TASK TO CARRY OUT —
Please retype every entry as written, and keep the pictures out.

[RECORDS FOR THE EXERCISE]

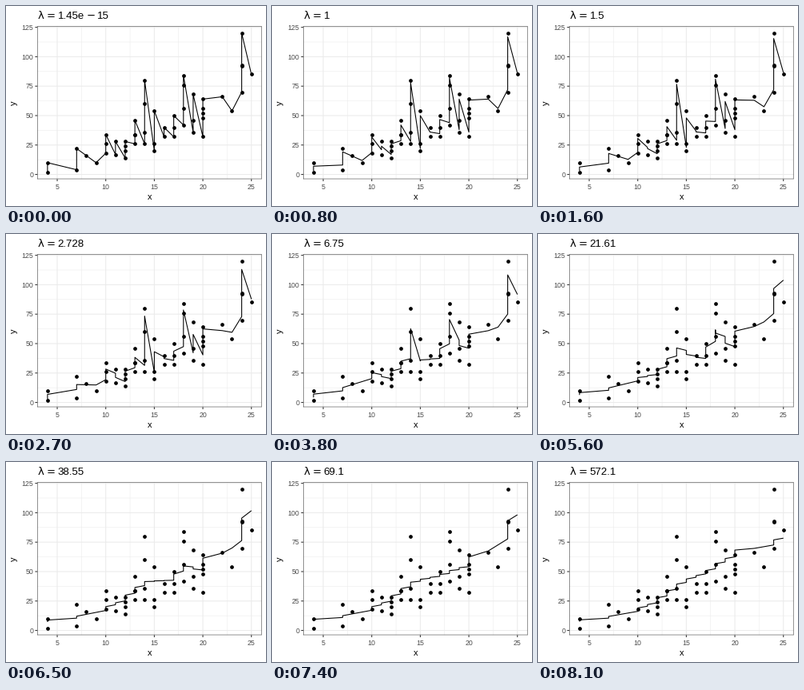
Animation, 325 px wide and 250 px high, one loop 8.2 s. Source, as a matplotlib script:

```python
"""Solution path of linear trend filtering on stopping distance against speed."""
import numpy as np
import matplotlib.pyplot as plt
from matplotlib.animation import FuncAnimation

WIDTH, HEIGHT, DPI = 325, 250, 100
FRAMES, INTERVAL = 82, 100
PT = 72 / DPI  # points per pixel
LEFT, RIGHT, TOP, BOTTOM = 39.15, 319.5, 25.3, 216.3
GRID, DARK, LABEL = "#EBEBEB", "#333333", "#4D4D4D"
LINE = 1.07

SPEED = np.repeat(
    [4, 7, 8, 9, 10, 11, 12, 13, 14, 15, 16, 17, 18, 19, 20, 22, 23, 24, 25],
    [2, 2, 1, 1, 3, 2, 4, 4, 4, 3, 2, 3, 4, 3, 5, 1, 1, 4, 1])
DIST = np.array([
    2, 10, 4, 22, 16, 10, 18, 26, 34, 17, 28, 14, 20, 24, 28, 26, 34, 34, 46,
    26, 36, 60, 80, 20, 26, 54, 32, 40, 32, 40, 50, 42, 56, 76, 84, 36, 46, 68,
    32, 48, 52, 56, 64, 66, 54, 70, 92, 93, 120, 85], float)

# Penalties at the numerical zero end of the path, where the fit equals the data.
TINY = [1.45e-15, 3.553e-15, 5.921e-15, 1.066e-14]
# Frame number -> penalty reached there.
PACE = {0: 0, 16: 1.5, 27: 2.728, 38: 6.75, 56: 21.61, 65: 38.55, 81: 572.1}


def solution_path(y, max_steps=300):
    """Dual path algorithm: penalties and fits at every knot, ascending."""
    diff = np.diff(np.eye(len(y)), 2, axis=0)
    sign = np.zeros(len(diff))
    lam, knots = np.inf, []
    while (sign == 0).any() and len(knots) < max_steps:
        free = sign == 0
        inner, bound, s = diff[free], diff[~free], sign[~free]
        pull = bound.T @ s
        rhs = np.column_stack([inner @ y, inner @ pull])
        a, b = np.linalg.solve(inner @ inner.T, rhs).T
        side = np.where(a < 0, -1, 1)
        base, slope = y - inner.T @ a, pull - inner.T @ b
        c, d = s * (bound @ base), s * (bound @ slope)

        times, sides = np.zeros(len(diff)), np.zeros(len(diff))
        times[free], sides[free] = a / (b + side), side
        leaving = (c < 0) & (d < 0)
        times[~free] = np.where(leaving, c / np.where(leaving, d, 1), 0)
        times[times > lam + 1e-7] = 0

        k = np.argmax(times)
        lam = min(lam, times[k])
        if lam < 1e-9:
            break
        sign[k] = sides[k]  # zero when a coordinate leaves the boundary
        knots.append((lam, base - lam * slope))
    return knots[::-1]


path = [(lam, DIST) for lam in TINY] + solution_path(DIST)
penalties = np.array([lam for lam, _ in path])
stops = [np.argmin(abs(penalties - lam)) for lam in PACE.values()]
order = np.interp(np.arange(FRAMES), list(PACE), stops).round().astype(int)


def px(x):
    return LEFT + (np.asarray(x) - 2.95) / 23.1 * (RIGHT - LEFT)


def py(y):
    return BOTTOM - (np.asarray(y) + 3.9) / 129.8 * (BOTTOM - TOP)


fig = plt.figure(figsize=(WIDTH / DPI, HEIGHT / DPI), dpi=DPI, facecolor="white")
ax = fig.add_axes([0, 0, 1, 1])
ax.set(xlim=(0, WIDTH), ylim=(HEIGHT, 0))
ax.axis("off")


def stroke(xs, ys, color, width, z):
    return ax.plot(xs, ys, color=color, lw=width * PT, zorder=z, snap=False,
                   solid_capstyle="butt", solid_joinstyle="round")[0]


def write(x, y, text, size, color="black", font="Liberation Sans", **kw):
    kw = {"ha": "left", "va": "baseline", **kw}
    return ax.text(x, y, text, fontsize=size * PT, color=color, family=font, **kw)


def draw_panel():
    for x in np.arange(5, 26, 2.5):
        major = x % 5 == 0
        stroke([px(x)] * 2, [TOP, BOTTOM], GRID, LINE if major else LINE / 2, 1 + major)
        if major:
            stroke([px(x)] * 2, [BOTTOM, BOTTOM + 2.75], DARK, LINE, 3)
            write(px(x), 229, f"{x:g}", 8.8, LABEL, ha="center")
    for y in np.arange(0, 126, 12.5):
        major = y % 25 == 0
        stroke([LEFT, RIGHT], [py(y)] * 2, GRID, LINE if major else LINE / 2, 1 + major)
        if major:
            stroke([LEFT - 2.75, LEFT], [py(y)] * 2, DARK, LINE, 3)
            write(LEFT - 4.95, py(y) + 3.1, f"{y:g}", 8.8, LABEL, ha="right")
    # Only the inner half of the border is visible.
    e = LINE / 4
    for x in (LEFT + e, RIGHT - e):
        stroke([x, x], [TOP, BOTTOM], DARK, LINE / 2, 6)
    for y in (TOP + e, BOTTOM - e):
        stroke([LEFT, RIGHT], [y, y], DARK, LINE / 2, 6)
    write((LEFT + RIGHT) / 2, 242, "x", 11, ha="center")
    write(13, (TOP + BOTTOM) / 2, "y", 11, ha="right", va="center", rotation=90,
          rotation_mode="default").set_x(15.2)


draw_panel()
fit_line = stroke(px(SPEED), py(DIST), "black", LINE, 4)
ax.plot(px(SPEED), py(DIST), "o", color="black", ms=3.91 * PT, mew=0.71 * PT,
        zorder=5, snap=False)

TITLE, BASE, NUMBER_X = 13.2, 16, 64.5
write(39.2, BASE, "λ", TITLE, font="DejaVu Sans")
write(50.2, BASE, "=", TITLE, font="DejaVu Sans")
number = write(NUMBER_X, BASE, "", TITLE)
minus = write(0, BASE, "", TITLE, font="DejaVu Sans")
exponent = write(0, BASE, "", TITLE)


def set_title(lam):
    mantissa, e, power = f"{lam:.4g}".partition("e-")
    text = mantissa + e[:1]
    end = NUMBER_X + TITLE * sum(0.278 if ch == "." else 0.556 for ch in text)
    number.set_text(text)
    minus.set_text("−" if e else "")
    minus.set_x(end + 2.9)
    exponent.set_text(power)
    exponent.set_x(end + 16.9)


def update(frame):
    lam, fit = path[order[frame]]
    fit_line.set_ydata(py(fit))
    set_title(lam)
    return fit_line, number, minus, exponent


animation = FuncAnimation(fig, update, frames=FRAMES, interval=INTERVAL,
                          init_func=lambda: update(0), repeat=True, repeat_delay=0)
plt.show()
```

[/RECORDS FOR THE EXERCISE]

FINAL ANSWER —
Animation, 325 px wide and 250 px high, one loop 8.2 s. Source, as a matplotlib script:

```python
"""Solution path of linear trend filtering on stopping distance against speed."""
import numpy as np
import matplotlib.pyplot as plt
from matplotlib.animation import FuncAnimation

WIDTH, HEIGHT, DPI = 325, 250, 100
FRAMES, INTERVAL = 82, 100
PT = 72 / DPI  # points per pixel
LEFT, RIGHT, TOP, BOTTOM = 39.15, 319.5, 25.3, 216.3
GRID, DARK, LABEL = "#EBEBEB", "#333333", "#4D4D4D"
LINE = 1.07

SPEED = np.repeat(
    [4, 7, 8, 9, 10, 11, 12, 13, 14, 15, 16, 17, 18, 19, 20, 22, 23, 24, 25],
    [2, 2, 1, 1, 3, 2, 4, 4, 4, 3, 2, 3, 4, 3, 5, 1, 1, 4, 1])
DIST = np.array([
    2, 10, 4, 22, 16, 10, 18, 26, 34, 17, 28, 14, 20, 24, 28, 26, 34, 34, 46,
    26, 36, 60, 80, 20, 26, 54, 32, 40, 32, 40, 50, 42, 56, 76, 84, 36, 46, 68,
    32, 48, 52, 56, 64, 66, 54, 70, 92, 93, 120, 85], float)

# Penalties at the numerical zero end of the path, where the fit equals the data.
TINY = [1.45e-15, 3.553e-15, 5.921e-15, 1.066e-14]
# Frame number -> penalty reached there.
PACE = {0: 0, 16: 1.5, 27: 2.728, 38: 6.75, 56: 21.61, 65: 38.55, 81: 572.1}


def solution_path(y, max_steps=300):
    """Dual path algorithm: penalties and fits at every knot, ascending."""
    diff = np.diff(np.eye(len(y)), 2, axis=0)
    sign = np.zeros(len(diff))
    lam, knots = np.inf, []
    while (sign == 0).any() and len(knots) < max_steps:
        free = sign == 0
        inner, bound, s = diff[free], diff[~free], sign[~free]
        pull = bound.T @ s
        rhs = np.column_stack([inner @ y, inner @ pull])
        a, b = np.linalg.solve(inner @ inner.T, rhs).T
        side = np.where(a < 0, -1, 1)
        base, slope = y - inner.T @ a, pull - inner.T @ b
        c, d = s * (bound @ base), s * (bound @ slope)

        times, sides = np.zeros(len(diff)), np.zeros(len(diff))
        times[free], sides[free] = a / (b + side), side
        leaving = (c < 0) & (d < 0)
        times[~free] = np.where(leaving, c / np.where(leaving, d, 1), 0)
        times[times > lam + 1e-7] = 0

        k = np.argmax(times)
        lam = min(lam, times[k])
        if lam < 1e-9:
            break
        sign[k] = sides[k]  # zero when a coordinate leaves the boundary
        knots.append((lam, base - lam * slope))
    return knots[::-1]


path = [(lam, DIST) for lam in TINY] + solution_path(DIST)
penalties = np.array([lam for lam, _ in path])
stops = [np.argmin(abs(penalties - lam)) for lam in PACE.values()]
order = np.interp(np.arange(FRAMES), list(PACE), stops).round().astype(int)


def px(x):
    return LEFT + (np.asarray(x) - 2.95) / 23.1 * (RIGHT - LEFT)


def py(y):
    return BOTTOM - (np.asarray(y) + 3.9) / 129.8 * (BOTTOM - TOP)


fig = plt.figure(figsize=(WIDTH / DPI, HEIGHT / DPI), dpi=DPI, facecolor="white")
ax = fig.add_axes([0, 0, 1, 1])
ax.set(xlim=(0, WIDTH), ylim=(HEIGHT, 0))
ax.axis("off")


def stroke(xs, ys, color, width, z):
    return ax.plot(xs, ys, color=color, lw=width * PT, zorder=z, snap=False,
                   solid_capstyle="butt", solid_joinstyle="round")[0]


def write(x, y, text, size, color="black", font="Liberation Sans", **kw):
    kw = {"ha": "left", "va": "baseline", **kw}
    return ax.text(x, y, text, fontsize=size * PT, color=color, family=font, **kw)


def draw_panel():
    for x in np.arange(5, 26, 2.5):
        major = x % 5 == 0
        stroke([px(x)] * 2, [TOP, BOTTOM], GRID, LINE if major else LINE / 2, 1 + major)
        if major:
            stroke([px(x)] * 2, [BOTTOM, BOTTOM + 2.75], DARK, LINE, 3)
            write(px(x), 229, f"{x:g}", 8.8, LABEL, ha="center")
    for y in np.arange(0, 126, 12.5):
        major = y % 25 == 0
        stroke([LEFT, RIGHT], [py(y)] * 2, GRID, LINE if major else LINE / 2, 1 + major)
        if major:
            stroke([LEFT - 2.75, LEFT], [py(y)] * 2, DARK, LINE, 3)
            write(LEFT - 4.95, py(y) + 3.1, f"{y:g}", 8.8, LABEL, ha="right")
    # Only the inner half of the border is visible.
    e = LINE / 4
    for x in (LEFT + e, RIGHT - e):
        stroke([x, x], [TOP, BOTTOM], DARK, LINE / 2, 6)
    for y in (TOP + e, BOTTOM - e):
        stroke([LEFT, RIGHT], [y, y], DARK, LINE / 2, 6)
    write((LEFT + RIGHT) / 2, 242, "x", 11, ha="center")
    write(13, (TOP + BOTTOM) / 2, "y", 11, ha="right", va="center", rotation=90,
          rotation_mode="default").set_x(15.2)


draw_panel()
fit_line = stroke(px(SPEED), py(DIST), "black", LINE, 4)
ax.plot(px(SPEED), py(DIST), "o", color="black", ms=3.91 * PT, mew=0.71 * PT,
        zorder=5, snap=False)

TITLE, BASE, NUMBER_X = 13.2, 16, 64.5
write(39.2, BASE, "λ", TITLE, font="DejaVu Sans")
write(50.2, BASE, "=", TITLE, font="DejaVu Sans")
number = write(NUMBER_X, BASE, "", TITLE)
minus = write(0, BASE, "", TITLE, font="DejaVu Sans")
exponent = write(0, BASE, "", TITLE)


def set_title(lam):
    mantissa, e, power = f"{lam:.4g}".partition("e-")
    text = mantissa + e[:1]
    end = NUMBER_X + TITLE * sum(0.278 if ch == "." else 0.556 for ch in text)
    number.set_text(text)
    minus.set_text("−" if e else "")
    minus.set_x(end + 2.9)
    exponent.set_text(power)
    exponent.set_x(end + 16.9)


def update(frame):
    lam, fit = path[order[frame]]
    fit_line.set_ydata(py(fit))
    set_title(lam)
    return fit_line, number, minus, exponent


animation = FuncAnimation(fig, update, frames=FRAMES, interval=INTERVAL,
                          init_func=lambda: update(0), repeat=True, repeat_delay=0)
plt.show()
```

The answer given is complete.